Having just celebrated a year in my role at CERA, last week was a good time for me to reflect on what has been done so far.
My first day was quite an appropriate introduction in a way – a couple of large earthquakes and tonnes more liquefaction. A very real example of the challenges being faced by so many Cantabrians.
Since then we had that very similar day, December 23. Two large quakes and liquefaction once more. Like all of you, I was frustrated and angry at nature. When would she give us a break?
But I’m happy to say those dark days have been few and far between in the past year. I know CERA comes in for criticism, and that’s entirely normal.
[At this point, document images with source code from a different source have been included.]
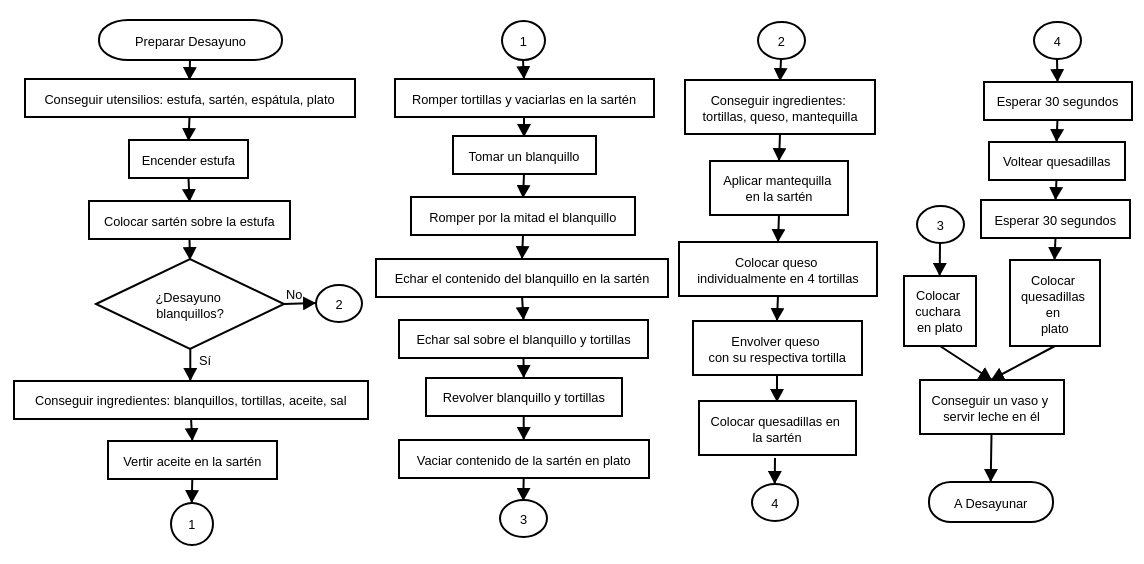
<!DOCTYPE html>
<html lang="es">
<head>
<meta charset="utf-8">
<title>Preparar Desayuno</title>
<style>
:root { --paper: #fff; --ink: #000; --stroke: 2px; }
* { box-sizing: border-box; }
html, body { margin: 0; }
body { width: 1144px; height: 564px; overflow: hidden; background: var(--paper); }
.flowchart {
  position: relative; width: 1144px; height: 564px; overflow: hidden;
  font: 12.8px/16px "Liberation Sans", Arial, sans-serif; color: var(--ink);
}
.connectors { position: absolute; inset: 0; }
.connectors line, .connectors polygon { stroke: var(--ink); stroke-width: var(--stroke); }
.connectors polygon { fill: var(--paper); }
.connectors .arrowhead { fill: var(--ink); stroke: none; }
.node {
  position: absolute; left: var(--x); top: var(--y); width: var(--w); height: var(--h);
  display: flex; align-items: center; justify-content: center;
  padding-top: 3px; text-align: center; white-space: nowrap;
}
.step, .terminal, .jump { border: var(--stroke) solid var(--ink); background: var(--paper); }
.terminal { border-radius: 30px / 20px; }
.terminal.end { border-radius: 23px / 20px; }
.jump { border-radius: 50%; }
.branch { position: absolute; left: var(--x); top: var(--y); }
</style>
</head>
<body>
<main class="flowchart">
  <svg class="connectors" width="1144" height="564" viewBox="0 0 1144 564" aria-hidden="true">
    <defs>
      <marker id="arrow" markerUnits="userSpaceOnUse" markerWidth="13" markerHeight="14" refX="13" refY="7" orient="auto">
        <polygon class="arrowhead" points="0,0 13,7 0,14"/>
      </marker>
    </defs>
    <polygon points="96,304 190,259 284,304 190,349"/>
    <g marker-end="url(#arrow)">
      <line x1="190" y1="60" x2="189.5" y2="80"/>
      <line x1="189.5" y1="117" x2="188.5" y2="141"/>
      <line x1="188.5" y1="178" x2="189.5" y2="202"/>
      <line x1="189.5" y1="239" x2="190" y2="260"/>
      <line x1="284" y1="304" x2="316" y2="303"/>
      <line x1="190.3" y1="349" x2="190.3" y2="381"/>
      <line x1="191" y1="418" x2="192.3" y2="441"/>
      <line x1="192.3" y1="479" x2="191.7" y2="503"/>
    </g>
    <g marker-end="url(#arrow)">
      <line x1="523" y1="60" x2="524" y2="79"/>
      <line x1="524" y1="117" x2="524" y2="137"/>
      <line x1="524" y1="174" x2="523" y2="198"/>
      <line x1="523" y1="235" x2="522" y2="259"/>
      <line x1="522" y1="296" x2="523.5" y2="320"/>
      <line x1="523.5" y1="357" x2="523.7" y2="378"/>
      <line x1="523.7" y1="415" x2="523.7" y2="440"/>
      <line x1="523.7" y1="477" x2="523.3" y2="501"/>
    </g>
    <g marker-end="url(#arrow)">
      <line x1="781" y1="59" x2="780" y2="81"/>
      <line x1="780" y1="134" x2="779" y2="161"/>
      <line x1="779" y1="214" x2="778" y2="242"/>
      <line x1="778" y1="295" x2="777" y2="321"/>
      <line x1="777" y1="375" x2="777" y2="402"/>
      <line x1="775" y1="458" x2="774.7" y2="484"/>
    </g>
    <g marker-end="url(#arrow)">
      <line x1="1057" y1="59" x2="1057.5" y2="82"/>
      <line x1="1057.5" y1="119" x2="1056.5" y2="142"/>
      <line x1="1056.5" y1="179" x2="1055.5" y2="200"/>
      <line x1="1055.5" y1="237" x2="1054.5" y2="260"/>
      <line x1="940" y1="243" x2="939.7" y2="276"/>
      <line x1="940" y1="346" x2="992" y2="380"/>
      <line x1="1055" y1="346" x2="991" y2="380"/>
      <line x1="991.5" y1="434" x2="990.7" y2="482"/>
    </g>
  </svg>

  <section aria-label="Inicio y decisión">
    <div class="node terminal" style="--x:98px;--y:19px;--w:185px;--h:42px">Preparar Desayuno</div>
    <div class="node step" style="--x:23.5px;--y:78px;--w:332px;--h:40px">Conseguir utensilios: estufa, sartén, espátula, plato</div>
    <div class="node step" style="--x:127.5px;--y:139px;--w:121.5px;--h:40px">Encender estufa</div>
    <div class="node step" style="--x:87.5px;--y:200px;--w:203.5px;--h:40px">Colocar sartén sobre la estufa</div>
    <div class="node decision" style="--x:95px;--y:258px;--w:190px;--h:92px">¿Desayuno&nbsp;<br>blanquillos?</div>
    <span class="branch" style="--x:286px;--y:287px">No</span>
    <div class="node jump" style="--x:315px;--y:283.5px;--w:48px;--h:39px">2</div>
    <span class="branch" style="--x:199px;--y:353px">Sí</span>
    <div class="node step" style="--x:13px;--y:379.5px;--w:355.5px;--h:40px">Conseguir ingredientes: blanquillos, tortillas, aceite, sal</div>
    <div class="node step" style="--x:107px;--y:440px;--w:170.5px;--h:40px">Vertir aceite en la sartén</div>
    <div class="node jump" style="--x:170px;--y:501.5px;--w:43.5px;--h:44px">1</div>
  </section>

  <section aria-label="Blanquillos con tortilla">
    <div class="node jump" style="--x:501px;--y:20px;--w:44.5px;--h:41px">1</div>
    <div class="node step" style="--x:393.5px;--y:78px;--w:261px;--h:40px">Romper tortillas y vaciarlas en la sartén</div>
    <div class="node step" style="--x:451.5px;--y:135px;--w:145px;--h:40px">Tomar un blanquillo</div>
    <div class="node step" style="--x:410px;--y:196px;--w:225.5px;--h:40px">Romper por la mitad el blanquillo</div>
    <div class="node step" style="--x:375px;--y:257.5px;--w:294px;--h:40px">Echar el contenido del blanquillo en la sartén</div>
    <div class="node step" style="--x:398px;--y:318.5px;--w:251px;--h:40px">Echar sal sobre el blanquillo y tortillas</div>
    <div class="node step" style="--x:425px;--y:376.5px;--w:197.5px;--h:40px">Revolver blanquillo y tortillas</div>
    <div class="node step" style="--x:398px;--y:439px;--w:251.5px;--h:40px">Vaciar contenido de la sartén en plato</div>
    <div class="node jump" style="--x:499px;--y:499px;--w:49px;--h:39px">3</div>
  </section>

  <section aria-label="Quesadillas">
    <div class="node jump" style="--x:757px;--y:21px;--w:48.5px;--h:39px">2</div>
    <div class="node step" style="--x:684px;--y:79px;--w:192px;--h:56px">Conseguir ingredientes:&nbsp;<br>tortillas, queso, mantequilla</div>
    <div class="node step" style="--x:709px;--y:159.5px;--w:140px;--h:56px">Aplicar mantequilla&nbsp;<br>en la sartén</div>
    <div class="node step" style="--x:678px;--y:241px;--w:200px;--h:56px">Colocar queso&nbsp;<br>individualmente en 4 tortillas</div>
    <div class="node step" style="--x:692px;--y:320px;--w:170.5px;--h:56px">Envolver queso&nbsp;<br>con su respectiva tortilla</div>
    <div class="node step" style="--x:697.5px;--y:400px;--w:159px;--h:56px">Colocar quesadillas en&nbsp;<br>la sartén</div>
    <div class="node jump" style="--x:750.5px;--y:482.5px;--w:48.5px;--h:39px">4</div>
  </section>

  <section aria-label="Servir el desayuno">
    <div class="node jump" style="--x:1033px;--y:20.5px;--w:48.5px;--h:39px">4</div>
    <div class="node step" style="--x:982.5px;--y:80.5px;--w:150px;--h:40px">Esperar 30 segundos</div>
    <div class="node step" style="--x:988px;--y:140.5px;--w:137.5px;--h:40px">Voltear quesadillas</div>
    <div class="node step" style="--x:980px;--y:199px;--w:150.5px;--h:40px">Esperar 30 segundos</div>
    <div class="node step" style="--x:1009px;--y:259px;--w:91.5px;--h:88px">Colocar&nbsp;<br>quesadillas&nbsp;<br>en&nbsp;<br>plato</div>
    <div class="node jump" style="--x:916px;--y:205px;--w:48.5px;--h:39px">3</div>
    <div class="node step" style="--x:903px;--y:274.5px;--w:73.5px;--h:72px">Colocar&nbsp;<br>cuchara&nbsp;<br>en plato</div>
    <div class="node step" style="--x:918.5px;--y:379px;--w:146px;--h:56px">Conseguir un vaso y&nbsp;<br>servir leche en él</div>
    <div class="node terminal end" style="--x:928px;--y:481px;--w:125.5px;--h:42px">A Desayunar</div>
  </section>
</main>
</body>
</html>
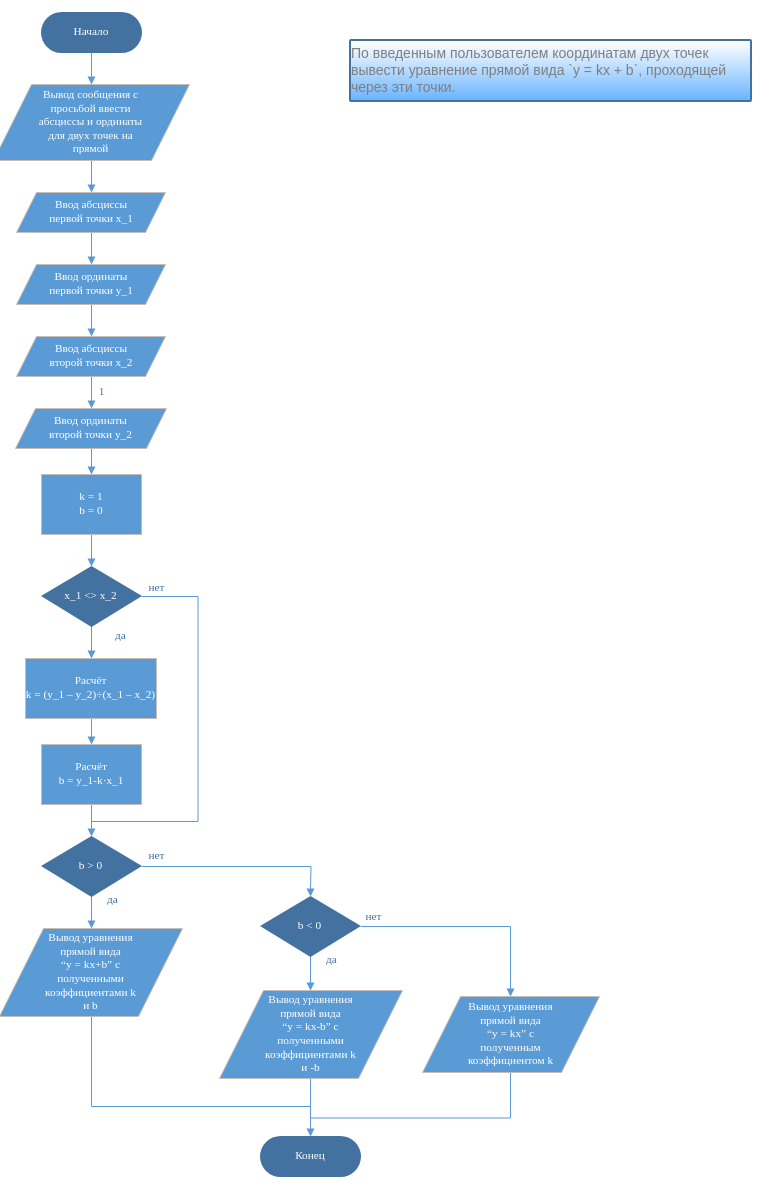
<!DOCTYPE html>
<html lang="ru">
<head>
<meta charset="utf-8">
<title>Блок-схема: уравнение прямой</title>
<style>
:root {
  --dark: #4472a0;
  --blue: #5b9bd5;
  --edge: #c8bdb4;
  --label: #44719d;
  --note-text: #7f7f7f;
}
* { box-sizing: border-box; margin: 0; }
html, body { width: 764px; height: 1189px; overflow: hidden; background: #fff; }
.flowchart { position: relative; width: 764px; height: 1189px; overflow: hidden; font: 11.3px/13.6px "Liberation Serif", serif; }
.shapes { position: absolute; left: 0; top: 0; }
.terminal, .decision { fill: var(--dark); }
.process, .io { fill: var(--blue); stroke: var(--edge); stroke-width: 1; }
.flow { fill: none; stroke: var(--blue); stroke-width: 1; }
.arrow { fill: var(--blue); }
.node {
  position: absolute; left: var(--x); top: var(--y); width: 150px; height: 80px;
  transform: translate(-50%, -50%);
  display: flex; align-items: center; justify-content: center;
  color: #fff; text-align: center; white-space: nowrap;
}
.branch { position: absolute; left: var(--x); top: var(--y); transform: translate(-50%, -50%); color: var(--label); }
.note {
  position: absolute; left: 349px; top: 39px; width: 403px; height: 63px; padding: 6px 0 0 1px;
  border: 2px solid var(--dark); border-radius: 2px;
  background: linear-gradient(#fff, #6bb5ff);
  color: var(--note-text); font: 14px/17px "Liberation Sans", sans-serif; white-space: nowrap;
}
.note p { margin: -2px 0 0 -1px; }
</style>
</head>
<body>
<main class="flowchart">
  <svg class="shapes" width="764" height="1189" viewBox="0 0 764 1189" aria-hidden="true">
    <defs>
      <path id="tip" class="arrow" d="M-4 -8H4L0 0Z"/>
      <polygon id="input" class="io" points="20,0 149,0 129,40 0,40"/>
      <polygon id="choice" class="decision" points="0,30 50.5,0 101,30 50.5,61"/>
      <rect id="capsule" class="terminal" width="101" height="41" rx="20.5"/>
      <polygon id="output" class="io" points="44,0 183,0 139,88 0,88"/>
    </defs>

    <g class="flow">
      <path d="M91.5 53V78M91.5 160V186M91.5 232V258M91.5 304V330M91.5 376V402M91.5 448V468M91.5 534V560M91.5 626V652M91.5 718V738M91.5 804V830M91.5 896V922"/>
      <path d="M142 596.5H198V821.5H91.5"/>
      <path d="M142 866.5H311L310.5 890"/>
      <path d="M361 926.5H510.5V990"/>
      <path d="M310.5 956V984M310.5 1078V1130"/>
      <path d="M91.5 1016V1106.5H310.5V1130"/>
      <path d="M510.5 1072V1118H310.5"/>
    </g>
    <g>
      <use href="#tip" x="91.5" y="84.5"/>
      <use href="#tip" x="91.5" y="192.5"/>
      <use href="#tip" x="91.5" y="264.5"/>
      <use href="#tip" x="91.5" y="336.5"/>
      <use href="#tip" x="91.5" y="408.5"/>
      <use href="#tip" x="91.5" y="474.5"/>
      <use href="#tip" x="91.5" y="566.5"/>
      <use href="#tip" x="91.5" y="658.5"/>
      <use href="#tip" x="91.5" y="744.5"/>
      <use href="#tip" x="91.5" y="836.5"/>
      <use href="#tip" x="91.5" y="928.5"/>
      <use href="#tip" x="310.5" y="896.5"/>
      <use href="#tip" x="310.5" y="990.5"/>
      <use href="#tip" x="510.5" y="996.5"/>
      <use href="#tip" x="310.5" y="1136.5"/>
    </g>

    <use href="#capsule" x="41" y="12"/>
    <polygon class="io" points="31.5,84.5 189.5,84.5 151.5,160.5 -6.5,160.5"/>
    <use href="#input" x="16.5" y="192.5"/>
    <use href="#input" x="16.5" y="264.5"/>
    <use href="#input" x="16.5" y="336.5"/>
    <polygon class="io" points="35.5,408.5 166.5,408.5 146.5,448.5 15.5,448.5"/>
    <rect class="process" x="41.5" y="474.5" width="100" height="60"/>
    <use href="#choice" x="41" y="566"/>
    <rect class="process" x="25.5" y="658.5" width="131" height="60"/>
    <rect class="process" x="41.5" y="744.5" width="100" height="60"/>
    <use href="#choice" x="41" y="836"/>
    <use href="#output" x="-0.5" y="928.5"/>
    <use href="#choice" x="260" y="896"/>
    <use href="#output" x="219.5" y="990.5"/>
    <polygon class="io" points="460.5,996.5 599.5,996.5 561.5,1072.5 422.5,1072.5"/>
    <use href="#capsule" x="260" y="1136"/>
  </svg>

  <p class="node" style="--x:91px;--y:32px">Начало</p>
  <p class="node" style="--x:90.5px;--y:122px">Вывод сообщения с<br>просьбой ввести<br>абсциссы и ординаты<br>для двух точек на<br>прямой</p>
  <p class="node" style="--x:91px;--y:212px">Ввод абсциссы<br>первой точки x_1</p>
  <p class="node" style="--x:91px;--y:284px">Ввод ординаты<br>первой точки y_1</p>
  <p class="node" style="--x:91px;--y:356px">Ввод абсциссы<br>второй точки x_2</p>
  <p class="node" style="--x:90.5px;--y:428px">Ввод ординаты<br>второй точки y_2</p>
  <p class="node" style="--x:91px;--y:504px">k = 1<br>b = 0</p>
  <p class="node" style="--x:90.5px;--y:596px">x_1 &lt;&gt; x_2</p>
  <p class="node" style="--x:90.5px;--y:688px">Расчёт<br>k = (y_1 – y_2)÷(x_1 – x_2)</p>
  <p class="node" style="--x:91px;--y:774px">Расчёт<br>b = y_1-k·x_1</p>
  <p class="node" style="--x:90.5px;--y:866px">b &gt; 0</p>
  <p class="node" style="--x:90.5px;--y:972px">Вывод уравнения<br>прямой вида<br>“y = kx+b” с<br>полученными<br>коэффициентами k<br>и b</p>
  <p class="node" style="--x:309.5px;--y:926px">b &lt; 0</p>
  <p class="node" style="--x:310.5px;--y:1034px">Вывод уравнения<br>прямой вида<br>“y = kx-b” с<br>полученными<br>коэффициентами k<br>и -b</p>
  <p class="node" style="--x:510.5px;--y:1034px">Вывод уравнения<br>прямой вида<br>“y = kx” с<br>полученным<br>коэффициентом k</p>
  <p class="node" style="--x:310px;--y:1156px">Конец</p>

  <span class="branch" style="--x:101.5px;--y:392px">1</span>
  <span class="branch" style="--x:156.5px;--y:588px">нет</span>
  <span class="branch" style="--x:120.5px;--y:636px">да</span>
  <span class="branch" style="--x:156.5px;--y:856px">нет</span>
  <span class="branch" style="--x:112.5px;--y:900px">да</span>
  <span class="branch" style="--x:373.5px;--y:917px">нет</span>
  <span class="branch" style="--x:331.5px;--y:960px">да</span>

  <aside class="note">
    <p>По введенным пользователем координатам двух точек<br>вывести уравнение прямой вида `y = kx + b`, проходящей<br>через эти точки.</p>
  </aside>
</main>
</body>
</html>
We are dealing with a mammoth task and seeking solutions that suit every single member of this community 100 per cent will never happen, not in Earthquake Recovery, not in Health, not in Education – it’s the nature of society.
What I am happy about however is the enormous amount of work that I have seen accomplished.
As the Minister announced on Friday, over 5000 people have now signed sale and purchase agreements and have either moved on or have the date decided for when they will leave their Red Zone home.
Those people have carefully considered their options and taken the one that suited them best in their own personal recovery.
I can only commend those people for their at times courageous decisions. The earthquakes dealt them a very unfair blow and I am glad the Government has been able to find a way for them to move forward.
The city itself is under repair – a glance out of my office at the crane-covered skyline tells me there is progress in the CBD, although admittedly this morning it’s too foggy to see much!
There is also a $2.5 billion repair and replace work programme dealing to the infrastructure – the drinking water, waste water, sewer, laying broadband, fixing roads and footpaths.
The CBD Red Zone is shrinking. Two new routes have just reopened – Durham St and Gloucester, and over the weekend many people took the opportunity to drive, cycle and walk those roads for a new perspective on the rebuild work going on.
And of course the Irish came to town for our first rugby test since the first quake – and messy as that win was, it was still a win for All Blacks and for Christchurch. The bars and hotels and motels were full, and the extreme cold did not dampen the enthusiasm of anyone.
In the context of the vast disaster we experienced, these smaller victories are hugely important to me.
What the next 365 days of this job have in store for me personally, I look forward to finding out. There will be more victories on our journey to recovery and we won’t stop working hard to make those happen.
Canterbury Earthquake Recovery Authority